    QR CODES AT ATTINGHAM PARK
    A Study of QR Code Use in Museum and Heritage Interpretation
    By, Caitlin Calhoon

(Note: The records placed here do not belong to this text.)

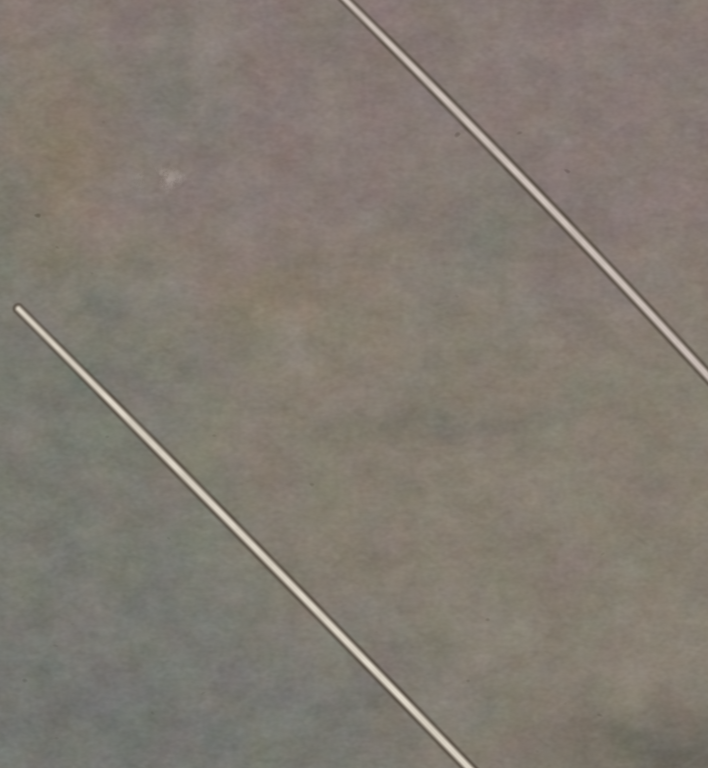
Write a Shadertoy shader that draws this texture.

```glsl
// Weathered stone slab crossed by two pale diagonal inlay strips with dark seams.
// Layered gradient noise tints and stains the stone; the strips are distances to
// gently bowed segments, placed by a loop. Units are canvas heights.

const vec3 WARM = vec3(0.522, 0.490, 0.440);
const vec3 MAUVE = vec3(0.522, 0.472, 0.452);
const vec3 SAGE = vec3(0.472, 0.472, 0.437);
const vec3 SLATE = vec3(0.445, 0.448, 0.440);
const vec3 OCHRE = vec3(0.545, 0.480, 0.390);
const vec3 UMBER = vec3(0.440, 0.425, 0.385);
const vec3 SEAM = vec3(0.285, 0.250, 0.210);
const vec3 IVORY = vec3(0.850, 0.820, 0.765);
const vec3 ROSE_IVORY = vec3(0.790, 0.745, 0.715);

vec2 hashGradient(vec2 cell) {
    vec3 q = fract(cell.xyx * vec3(0.1031, 0.1030, 0.0973));
    q += dot(q, q.yzx + 33.33);
    return fract((q.xx + q.yz) * q.zy) * 2.0 - 1.0;
}

float gradientNoise(vec2 p) {
    vec2 i = floor(p), f = fract(p);
    vec2 u = f * f * f * (f * (f * 6.0 - 15.0) + 10.0);
    vec2 e = vec2(0.0, 1.0);
    float low = mix(dot(hashGradient(i), f),
                    dot(hashGradient(i + e.yx), f - e.yx), u.x);
    float high = mix(dot(hashGradient(i + e.xy), f - e.xy),
                     dot(hashGradient(i + e.yy), f - e.yy), u.x);
    return mix(low, high, u.y);
}

float fbm(vec2 p) {
    float sum = 0.0, amplitude = 0.6;
    for (int k = 0; k < 5; k++) {
        sum += amplitude * gradientNoise(p);
        p = mat2(1.6, 1.2, -1.2, 1.6) * p + 7.3;
        amplitude *= 0.55;
    }
    return sum;
}

// Soft elliptical stain, one at its centre
float stain(vec2 p, vec2 centre, vec2 radius) {
    vec2 q = (p - centre) / radius;
    return exp(-dot(q, q));
}

vec3 stoneColour(vec2 p) {
    vec2 warped = p + 0.09 * vec2(fbm(p * 5.0 + 3.0), fbm(p * 5.0 + 19.0));
    float cloud = fbm(p * 4.0 + 11.0);

    // Broad tints: mauve above, warm at the right, cool at the lower left
    vec3 colour = mix(WARM, MAUVE, smoothstep(0.50, 0.82, warped.y + 0.25 * cloud));
    float cool = 0.62 - warped.x - 0.55 * warped.y + 0.35 * cloud;
    colour = mix(colour, SAGE, smoothstep(-0.04, 0.28, cool));
    colour = mix(colour, SLATE, 0.70 * stain(warped, vec2(0.10, 0.07), vec2(0.42, 0.13)));

    // Local stains
    colour = mix(colour, OCHRE, 0.50 * stain(warped, vec2(0.07, 0.80), vec2(0.07, 0.17)));
    colour = mix(colour, OCHRE, 0.42 * stain(warped, vec2(0.38, 0.62), vec2(0.09, 0.05)));
    colour = mix(colour, SAGE, 0.60 * stain(warped, vec2(0.22, 0.88), vec2(0.09, 0.10)));
    colour = mix(colour, SAGE, 0.55 * stain(warped, vec2(0.63, 0.69), vec2(0.09, 0.08)));
    colour = mix(colour, UMBER, 0.55 * stain(warped, vec2(0.56, 0.45), vec2(0.16, 0.020)));
    colour = mix(colour, UMBER * 0.88, 0.75 * stain(warped, vec2(0.90, 0.01), vec2(0.16, 0.04)));
    float scuff = smoothstep(-0.12, 0.28, fbm(p * 38.0));
    colour += 0.13 * scuff * stain(p, vec2(0.21, 0.766), vec2(0.032, 0.016));

    // Mottling, colour drift, brushed grain and sparse pits
    colour += 0.050 * fbm(p * 9.0 + 41.0);
    colour += 0.055 * fbm(p * vec2(20.0, 28.0) + 87.0);
    colour += vec3(0.025, -0.018, 0.012) * fbm(p * 13.0 + 5.0);
    colour += vec3(0.020, 0.004, -0.026) * fbm(p * 17.0 + 29.0);
    colour += 0.040 * fbm(p * vec2(48.0, 80.0));
    colour += 0.026 * gradientNoise(p * vec2(120.0, 170.0));
    float pits = smoothstep(0.50, 0.70, gradientNoise(p * vec2(48.0, 66.0) + 2.0));
    return colour - 0.10 * pits;
}

// x: distance to the strip, y: position along it
vec2 stripDistance(vec2 p, vec2 a, vec2 b, float bow) {
    vec2 along = b - a;
    float t = clamp(dot(p - a, along) / dot(along, along), 0.0, 1.0);
    vec2 normal = normalize(vec2(-along.y, along.x));
    return vec2(length(p - a - along * t - normal * bow * 4.0 * t * (1.0 - t)), t);
}

float band(float d, float halfWidth, float softness) {
    return 1.0 - smoothstep(halfWidth - softness, halfWidth + softness, d);
}

vec3 layStrip(vec3 base, vec2 p, vec2 strip, vec3 tint, float pixel) {
    float width = mix(0.85, 1.05, smoothstep(0.0, 0.35, strip.y));
    float soft = max(0.0032, pixel);
    float wear = fbm(p * 28.0 + 63.0);
    float seam = (0.85 + 0.4 * wear) * band(strip.x, 0.0078 * width, soft);
    vec3 colour = mix(base, SEAM, clamp(seam, 0.0, 1.0));
    return mix(colour, tint + 0.10 * wear, band(strip.x, 0.0042 * width, soft));
}

void mainImage(out vec4 fragColor, in vec2 fragCoord) {
    vec2 p = fragCoord / iResolution.y;
    float pixel = 1.0 / iResolution.y;
    vec3 colour = stoneColour(p);

    // Lower strip starts inside the slab; the upper one crosses its corner
    for (int k = 0; k < 2; k++) {
        float upper = float(k);
        vec2 start = mix(vec2(0.024, 0.598), vec2(0.430, 1.020), upper);
        vec2 end = mix(vec2(0.631, -0.021), vec2(0.945, 0.485), upper);
        vec2 strip = stripDistance(p, start, end, mix(0.002, 0.005, upper));
        colour = layStrip(colour, p, strip, mix(IVORY, ROSE_IVORY, upper), pixel);
    }
    fragColor = vec4(clamp(colour, 0.0, 1.0), 1.0);
}
```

    As a dissertation project for my MA in Archaeology for Screen Media at University of Bristol, I worked with Attingham Park, National Trust property in Shropshire, to incorporate QR code technology into their existing interpretation. Our goal was to explore how QR codes could fit into an established heritage institution such as the National Trust, as well as whether visitors would be willing and interested in using QR codes during their visit to the property. For the project I created ten short, 30 second YouTube videos and one Flickr album and linked them to the site using QR codes containing their web urls. The videos were short so visitors would continue to enjoy the actual property and the indoor videos were silent so as not to disrupt the other visitors. Additionally, visitors were invited to give feedback about the project by commenting on the YouTube videos or the Attingham Facebook page. We found that because not everyone has a smartphone, QR codes work best for extra information, but should not be relied on as a main source of interpretation. Rather than construct any complete picture of Attingham’s history, the Attingham QR code project is intended to add an extra level of engagement with the property for those who are capable of, and choose to, use it.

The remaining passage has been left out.